The epidemic of excess weight in adults is now a significant factor in both morbidity and mortality in the developed world and some emerging countries. Although children have fewer weight-related problems than adults, overweight children are at high risk of becoming overweight adolescents and adults and, therefore, at greater risk of associated health problems. For this reason, excess weight in the young is becoming a public health priority.
Considerable attention has been directed, during the past decade, to the prevalence and risks of adult obesity. What is now raising substantial interest in the medical press is a global increase in the prevalence of childhood and adolescence obesity. The majority of European countries have prevalence rates of overweight and obesity higher than 10% for 10 years old girls and boys. Of even greater concern is that several countries have rates above 30% as in Greece, Italy or Malta1,2. It is also clear that there are substantial geographical variations in the prevalence with Eastern and Southern European countries having particularly high levels.

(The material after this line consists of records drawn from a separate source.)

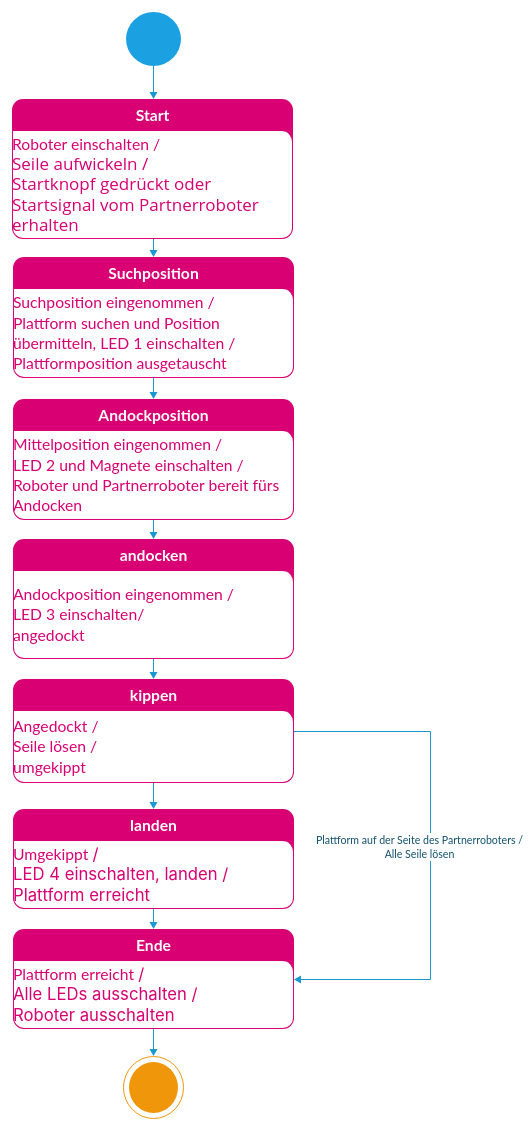
<!DOCTYPE html>
<html lang="de">
<head>
<meta charset="utf-8">
<title>Zustandsdiagramm Roboter</title>
<style>
:root {
  --state: #d80073;
  --flow: #1c98d0;
  --begin: #1ba1e2;
  --finish: #f0960a;
  --note: #10506f;
  --paper: #fff;
}
* { box-sizing: border-box; margin: 0; }
html, body { width: 531px; height: 1131px; overflow: hidden; background: var(--paper); }
.diagram { position: relative; width: 531px; height: 1131px; font-family: Lato, sans-serif; }
.connectors { position: absolute; left: 0; top: 0; }
.connectors .line { fill: none; stroke: var(--flow); stroke-width: 1; }
.connectors .head { fill: var(--flow); }
.state {
  position: absolute; left: 13px; width: 281px;
  display: flex; flex-direction: column;
  font-size: 15.7px; line-height: 20.4px;
  border-radius: 11px;
  background: linear-gradient(var(--state) 46px, var(--paper) 46px);
}
.state h2 {
  flex: none; height: 32px; line-height: 33px;
  font-size: 15.7px; font-weight: 700; text-align: center; color: var(--paper);
}
.state .steps {
  flex: 1; display: flex; flex-direction: column; justify-content: center;
  background: var(--paper); color: var(--state);
  border: 1px solid var(--state); border-top: 0;
  border-radius: 0 11px 11px 11px;
  white-space: nowrap;
}
.steps p { height: 20.4px; margin-left: -1px; }
.humanist { font: 17px/20.4px "Open Sans", sans-serif; }
.grotesk { font: 16.7px/20.4px Inter, sans-serif; }
#start { left: 12px; top: 99px; height: 140px; }
#search { top: 257px; height: 121px; }
#dock-position { top: 399px; height: 121px; }
#dock { top: 539px; height: 120px; }
#tilt { top: 679px; height: 104px; }
#land { top: 809px; height: 100px; }
#end { top: 929px; height: 100px; }
.edge-label {
  position: absolute; left: 309px; top: 833px; width: 221px;
  font-size: 10.6px; line-height: 14px; text-align: center; white-space: nowrap;
  color: var(--note); background: var(--paper);
}
</style>
</head>
<body>
<main class="diagram">
  <svg class="connectors" width="531" height="1131" viewBox="0 0 531 1131" aria-hidden="true">
    <defs>
      <polygon id="arrowhead" class="head" points="-4,-7 4,-7 0,0"/>
    </defs>
    <ellipse cx="153.5" cy="39" rx="27.5" ry="27" fill="var(--begin)"/>
    <path class="line" d="M153.5 66V94M153.5 239V252M153.5 378V394M153.5 520V534M153.5 659V674M153.5 783V804M153.5 909V924M153.5 1029V1051"/>
    <use href="#arrowhead" x="153.5" y="99"/>
    <use href="#arrowhead" x="153.5" y="257"/>
    <use href="#arrowhead" x="153.5" y="399"/>
    <use href="#arrowhead" x="153.5" y="539"/>
    <use href="#arrowhead" x="153.5" y="679"/>
    <use href="#arrowhead" x="153.5" y="809"/>
    <use href="#arrowhead" x="153.5" y="929"/>
    <use href="#arrowhead" x="153.5" y="1056"/>
    <polyline class="line" points="294,731.5 430.5,731.5 430.5,979.5 299,979.5"/>
    <use href="#arrowhead" transform="translate(294 979.5) rotate(90)"/>
    <ellipse cx="153.5" cy="1087.5" rx="30" ry="31" fill="none" stroke="var(--finish)"/>
    <ellipse cx="153.5" cy="1087.5" rx="24.5" ry="25.5" fill="var(--finish)"/>
  </svg>

  <section class="state" id="start">
    <h2>Start</h2>
    <div class="steps">
      <p>Roboter einschalten /</p>
      <p class="humanist">Seile aufwickeln /</p>
      <p class="humanist">Startknopf gedrückt oder</p>
      <p class="humanist">Startsignal vom Partnerroboter</p>
      <p class="humanist">erhalten</p>
    </div>
  </section>

  <section class="state" id="search">
    <h2>Suchposition</h2>
    <div class="steps">
      <p>Suchposition eingenommen /</p>
      <p>Plattform suchen und Position</p>
      <p>übermitteln, LED 1 einschalten /</p>
      <p>Plattformposition ausgetauscht</p>
    </div>
  </section>

  <section class="state" id="dock-position">
    <h2>Andockposition</h2>
    <div class="steps">
      <p>Mittelposition eingenommen /</p>
      <p>LED 2 und Magnete einschalten /</p>
      <p>Roboter und Partnerroboter bereit fürs</p>
      <p>Andocken</p>
    </div>
  </section>

  <section class="state" id="dock">
    <h2>andocken</h2>
    <div class="steps">
      <p>Andockposition eingenommen /</p>
      <p>LED 3 einschalten/</p>
      <p>angedockt</p>
    </div>
  </section>

  <section class="state" id="tilt">
    <h2>kippen</h2>
    <div class="steps">
      <p>Angedockt /</p>
      <p>Seile lösen /</p>
      <p>umgekippt</p>
    </div>
  </section>

  <section class="state" id="land">
    <h2>landen</h2>
    <div class="steps">
      <p>Umgekippt <span class="grotesk">/</span></p>
      <p class="grotesk">LED 4 einschalten, landen /</p>
      <p class="grotesk">Plattform erreicht</p>
    </div>
  </section>

  <section class="state" id="end">
    <h2>Ende</h2>
    <div class="steps">
      <p>Plattform erreicht <span class="grotesk">/</span></p>
      <p class="grotesk">Alle LEDs ausschalten /</p>
      <p class="grotesk">Roboter ausschalten</p>
    </div>
  </section>

  <p class="edge-label">Plattform auf der Seite des Partnerroboters /<br>Alle Seile lösen</p>
</main>
</body>
</html>
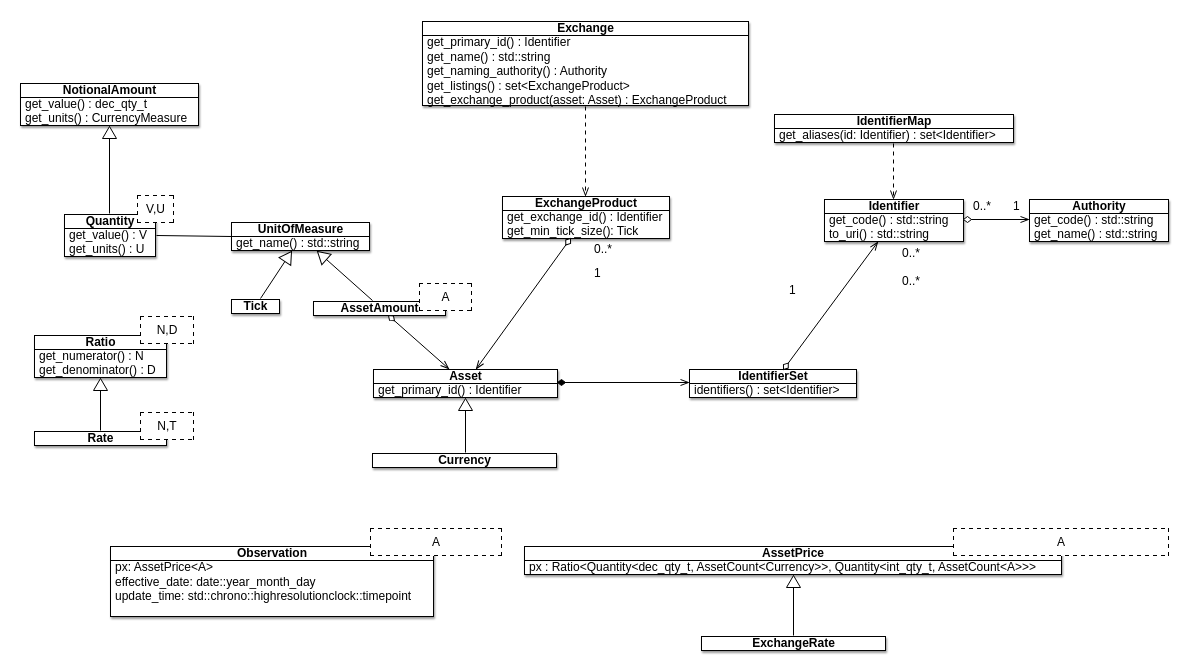
<!DOCTYPE html>
<html lang="en">
<head>
<meta charset="utf-8">
<title>Class diagram</title>
<style>
:root { --ink: #000; --paper: #fff; --shade: rgba(0, 0, 0, .4); }
* { box-sizing: border-box; margin: 0; padding: 0; }
html, body { width: 1195px; height: 671px; overflow: hidden; background: var(--paper); }
.diagram { position: relative; width: 1195px; height: 671px; overflow: hidden; color: var(--ink); font: 12px/14px "Liberation Sans", Arial, sans-serif; }

.class { position: absolute; height: 15px; border: 1px solid var(--ink); background: var(--paper); box-shadow: 1px 2px 2px var(--shade); white-space: nowrap; }
.class h2 { height: 13px; font-size: 12px; line-height: 13px; font-weight: 700; text-align: center; }
.class ul { border-top: 1px solid var(--ink); list-style: none; padding-left: 4px; }
.class li { position: relative; top: -1px; }
.one { height: 29px; }
.two { height: 43px; }
.loose li { line-height: 14.5px; }

.template {
  position: absolute; height: 28px; display: flex; align-items: center; justify-content: center;
  --across: repeating-linear-gradient(90deg, var(--ink) 0 4px, transparent 4px 8px);
  --down: repeating-linear-gradient(180deg, var(--ink) 0 4px, transparent 4px 8px);
  background: var(--across) top / 100% 1px no-repeat, var(--across) bottom / 100% 1px no-repeat,
    var(--down) left / 1px 100% no-repeat, var(--down) right / 1px 100% no-repeat, var(--paper);
}
.count { position: absolute; }
.connectors { position: absolute; left: 0; top: 0; fill: none; stroke: var(--ink); }
.connectors marker { overflow: visible; }
.hollow { fill: var(--paper); }
.solid { fill: var(--ink); }
.uses { stroke-dasharray: 4 4; }
.inherits { marker-end: url(#triangle); }
.uses, .holds, .owns { marker-end: url(#arrow); }
.holds { marker-start: url(#diamond); }
.owns { marker-start: url(#diamond-solid); }

#exchange { left: 422px; top: 21px; width: 327px; height: 85px; }
#notional-amount { left: 20px; top: 83px; width: 179px; }
#quantity { left: 64px; top: 214px; width: 92px; }
#unit-of-measure { left: 231px; top: 222px; width: 139px; }
#tick { left: 231px; top: 299px; width: 49px; }
#asset-amount { left: 313px; top: 301px; width: 133px; }
#ratio { left: 34px; top: 335px; width: 133px; }
#rate { left: 34px; top: 431px; width: 133px; }
#exchange-product { left: 502px; top: 196px; width: 168px; }
#identifier-map { left: 774px; top: 114px; width: 240px; }
#identifier { left: 824px; top: 199px; width: 140px; }
#authority { left: 1029px; top: 199px; width: 140px; }
#asset { left: 373px; top: 369px; width: 185px; }
#identifier-set { left: 689px; top: 369px; width: 168px; }
#currency { left: 372px; top: 453px; width: 185px; }
#observation { left: 110px; top: 546px; width: 324px; height: 71px; }
#asset-price { left: 524px; top: 546px; width: 538px; }
#exchange-rate { left: 701px; top: 636px; width: 185px; }

#quantity-template { left: 137px; top: 195px; width: 37px; }
#asset-amount-template { left: 419px; top: 283px; width: 53px; }
#ratio-template { left: 140px; top: 316px; width: 54px; }
#rate-template { left: 140px; top: 412px; width: 54px; }
#observation-template { left: 370px; top: 528px; width: 132px; }
#asset-price-template { left: 953px; top: 528px; width: 216px; }

#product-many { left: 594px; top: 242px; }
#product-one { left: 594px; top: 266px; }
#authority-many { left: 973px; top: 199px; }
#authority-one { left: 1013px; top: 199px; }
#identifier-many { left: 902px; top: 246px; }
#set-many { left: 902px; top: 274px; }
#set-one { left: 789px; top: 283px; }
</style>
</head>
<body>
<main class="diagram">
  <section class="class loose" id="exchange">
    <h2>Exchange</h2>
    <ul>
      <li>get_primary_id() : Identifier</li>
      <li>get_name() : std::string</li>
      <li>get_naming_authority() : Authority</li>
      <li>get_listings() : set&lt;ExchangeProduct&gt;</li>
      <li>get_exchange_product(asset: Asset) : ExchangeProduct</li>
    </ul>
  </section>
  <section class="class two" id="notional-amount">
    <h2>NotionalAmount</h2>
    <ul><li>get_value() : dec_qty_t</li><li>get_units() : CurrencyMeasure</li></ul>
  </section>
  <section class="class two" id="quantity">
    <h2>Quantity</h2>
    <ul><li>get_value() : V</li><li>get_units() : U</li></ul>
  </section>
  <section class="class one" id="unit-of-measure">
    <h2>UnitOfMeasure</h2>
    <ul><li>get_name() : std::string</li></ul>
  </section>
  <section class="class" id="tick"><h2>Tick</h2></section>
  <section class="class" id="asset-amount"><h2>AssetAmount</h2></section>
  <section class="class two" id="ratio">
    <h2>Ratio</h2>
    <ul><li>get_numerator() : N</li><li>get_denominator() : D</li></ul>
  </section>
  <section class="class" id="rate"><h2>Rate</h2></section>
  <section class="class two" id="exchange-product">
    <h2>ExchangeProduct</h2>
    <ul><li>get_exchange_id() : Identifier</li><li>get_min_tick_size(): Tick</li></ul>
  </section>
  <section class="class one" id="identifier-map">
    <h2>IdentifierMap</h2>
    <ul><li>get_aliases(id: Identifier) : set&lt;Identifier&gt;</li></ul>
  </section>
  <section class="class two" id="identifier">
    <h2>Identifier</h2>
    <ul><li>get_code() : std::string</li><li>to_uri() : std::string</li></ul>
  </section>
  <section class="class two" id="authority">
    <h2>Authority</h2>
    <ul><li>get_code() : std::string</li><li>get_name() : std::string</li></ul>
  </section>
  <section class="class one" id="asset">
    <h2>Asset</h2>
    <ul><li>get_primary_id() : Identifier</li></ul>
  </section>
  <section class="class one" id="identifier-set">
    <h2>IdentifierSet</h2>
    <ul><li>identifiers() : set&lt;Identifier&gt;</li></ul>
  </section>
  <section class="class" id="currency"><h2>Currency</h2></section>
  <section class="class loose" id="observation">
    <h2>Observation</h2>
    <ul>
      <li>px: AssetPrice&lt;A&gt;</li>
      <li>effective_date: date::year_month_day</li>
      <li>update_time: std::chrono::highresolutionclock::timepoint</li>
    </ul>
  </section>
  <section class="class one" id="asset-price">
    <h2>AssetPrice</h2>
    <ul><li>px : Ratio&lt;Quantity&lt;dec_qty_t, AssetCount&lt;Currency&gt;&gt;, Quantity&lt;int_qty_t, AssetCount&lt;A&gt;&gt;&gt;</li></ul>
  </section>
  <section class="class" id="exchange-rate"><h2>ExchangeRate</h2></section>

  <div class="template" id="quantity-template">V,U</div>
  <div class="template" id="asset-amount-template">A</div>
  <div class="template" id="ratio-template">N,D</div>
  <div class="template" id="rate-template">N,T</div>
  <div class="template" id="observation-template">A</div>
  <div class="template" id="asset-price-template">A</div>

  <svg class="connectors" width="1195" height="671" viewBox="0 0 1195 671" aria-hidden="true">
    <defs>
      <marker id="triangle" markerUnits="userSpaceOnUse" markerWidth="14" markerHeight="16" orient="auto">
        <polygon class="hollow" points="0,0 -12,-7 -12,7"/>
      </marker>
      <marker id="arrow" markerUnits="userSpaceOnUse" markerWidth="10" markerHeight="10" orient="auto">
        <polyline points="-8,-3 0,0 -8,3" stroke-dasharray="none"/>
      </marker>
      <marker id="diamond" markerUnits="userSpaceOnUse" markerWidth="10" markerHeight="8" orient="auto">
        <polygon class="hollow" points="0,0 4,-3 8,0 4,3"/>
      </marker>
      <marker id="diamond-solid" markerUnits="userSpaceOnUse" markerWidth="10" markerHeight="8" orient="auto">
        <polygon class="solid" points="0,0 4,-3 8,0 4,3"/>
      </marker>
    </defs>
    <g transform="translate(.5 .5)">
      <line class="inherits" x1="109" y1="213" x2="109" y2="126"/>
      <line class="inherits" x1="260" y1="298" x2="291" y2="251"/>
      <line class="inherits" x1="372" y1="300" x2="317" y2="251"/>
      <line class="inherits" x1="100" y1="430" x2="100" y2="378"/>
      <line class="inherits" x1="465" y1="452" x2="465" y2="398"/>
      <line class="inherits" x1="793" y1="635" x2="793" y2="575"/>
      <line x1="156" y1="235" x2="231" y2="236"/>
      <line class="uses" x1="585" y1="106" x2="585" y2="195"/>
      <line class="uses" x1="893" y1="143" x2="893" y2="198"/>
      <line class="holds" x1="388" y1="315" x2="448" y2="368"/>
      <line class="holds" x1="570" y1="238" x2="476" y2="368"/>
      <line class="holds" x1="963" y1="219" x2="1028" y2="219"/>
      <line class="holds" x1="783" y1="369" x2="877" y2="242"/>
      <line class="owns" x1="557" y1="382" x2="688" y2="382"/>
    </g>
  </svg>

  <span class="count" id="product-many">0..*</span>
  <span class="count" id="product-one">1</span>
  <span class="count" id="authority-many">0..*</span>
  <span class="count" id="authority-one">1</span>
  <span class="count" id="identifier-many">0..*</span>
  <span class="count" id="set-many">0..*</span>
  <span class="count" id="set-one">1</span>
</main>
</body>
</html>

The definitions of overweight and obesity in children differ between epidemiological studies, making comparisons of cross-national prevalence data difficult. Recently, a group of world experts of the International Obesity Task Force, a committee of the International Association for the Study of Obesity, developed new standards for children that will ease comparisons of childhood obesity rates and contribute to future surveillance3.
There is still considerable debate about the reasons for the increase. Genetic factors can have a great effect on individual predisposition to obesity; however, genetics alone do not explain the dramatic increase in obesity seen in children in recent years. Looking for another explanation, experts’ attention turns to the classic energy balance equation. Is the amount of calories kids eat in balance with their physical activity? Childhood obesity, just like adult obesity, is the consequence of an imbalance between calories consumed and expended; an imbalance that has resulted from gradual changes in a complex set of social factors that influence how children eat, exercise and play. Only a small percentage of obese children can attribute their problem to endocrine disorder or other underlying physical problem.
Previously it had been assumed, that in children excess weight was benign, a fat child meant a healthy child. Now it is clear that there are several immediate and delayed problems associated with obesity in childhood (Table 1).
Apart from physical and emotional problems arising in childhood, longitudinal studies have demonstrated that teenage obesity is a strong predictor of adult obesity, particularly when the parents are also obese. Obesity also occurs earlier in life, producing not only greater disease risks but also a greater social and economic problem.
Table 1: Potential complications of childhood obesity
|Early physical problems ||Type 2 diabetes, early puberty, sleep apnoea, liver problems, hypertension, disorders in blood lipids (triglycerides and cholesterol), arterial changes, gallstones, flat feet. |
|Early psychological problems ||Negative self image, low self esteem, social stigma |
|Increased risk of adult obesity and its problems, physical, social and psychological ||Early onset cardiovascular disorders, metabolic syndrome |
Reference: Ebbeling et al., Lancet 2002
For all these reasons, halting the rise in the incidence of excess weight in children is a public health priority.
As with adult excess weight, rather than fight the condition, it would be more effective to prevent it. In a later article, the methods of prevention and the results that may be expected will be considered.
- Eufic-site: EU Initiatives - HELENA / IDEFICS
- IOTF (www.iotf.org/childhood/euappendix.htm)
- Livingstone MBE. 2000. Epidemiology of childhood obesity in Europe. European Journal of Pediatrics 159 (Suppl. 1): s14-s34.
- Reilly JJ, Dorosty AR, Emmett PM. 1999. Prevalence of overweight and obesity in British children: cohort study British Medical Journal. 319: 1039.
- Ebbeling CB, Pawlak DB, Ludwig DS (2002). Childhood obesity: public-health crisis, common sense cure. Lancet, 360: 473-82.
- Fruhbeck G. 2000. Childhood obesity: time for action, not complacency. British Medical Journal 320: 328-329.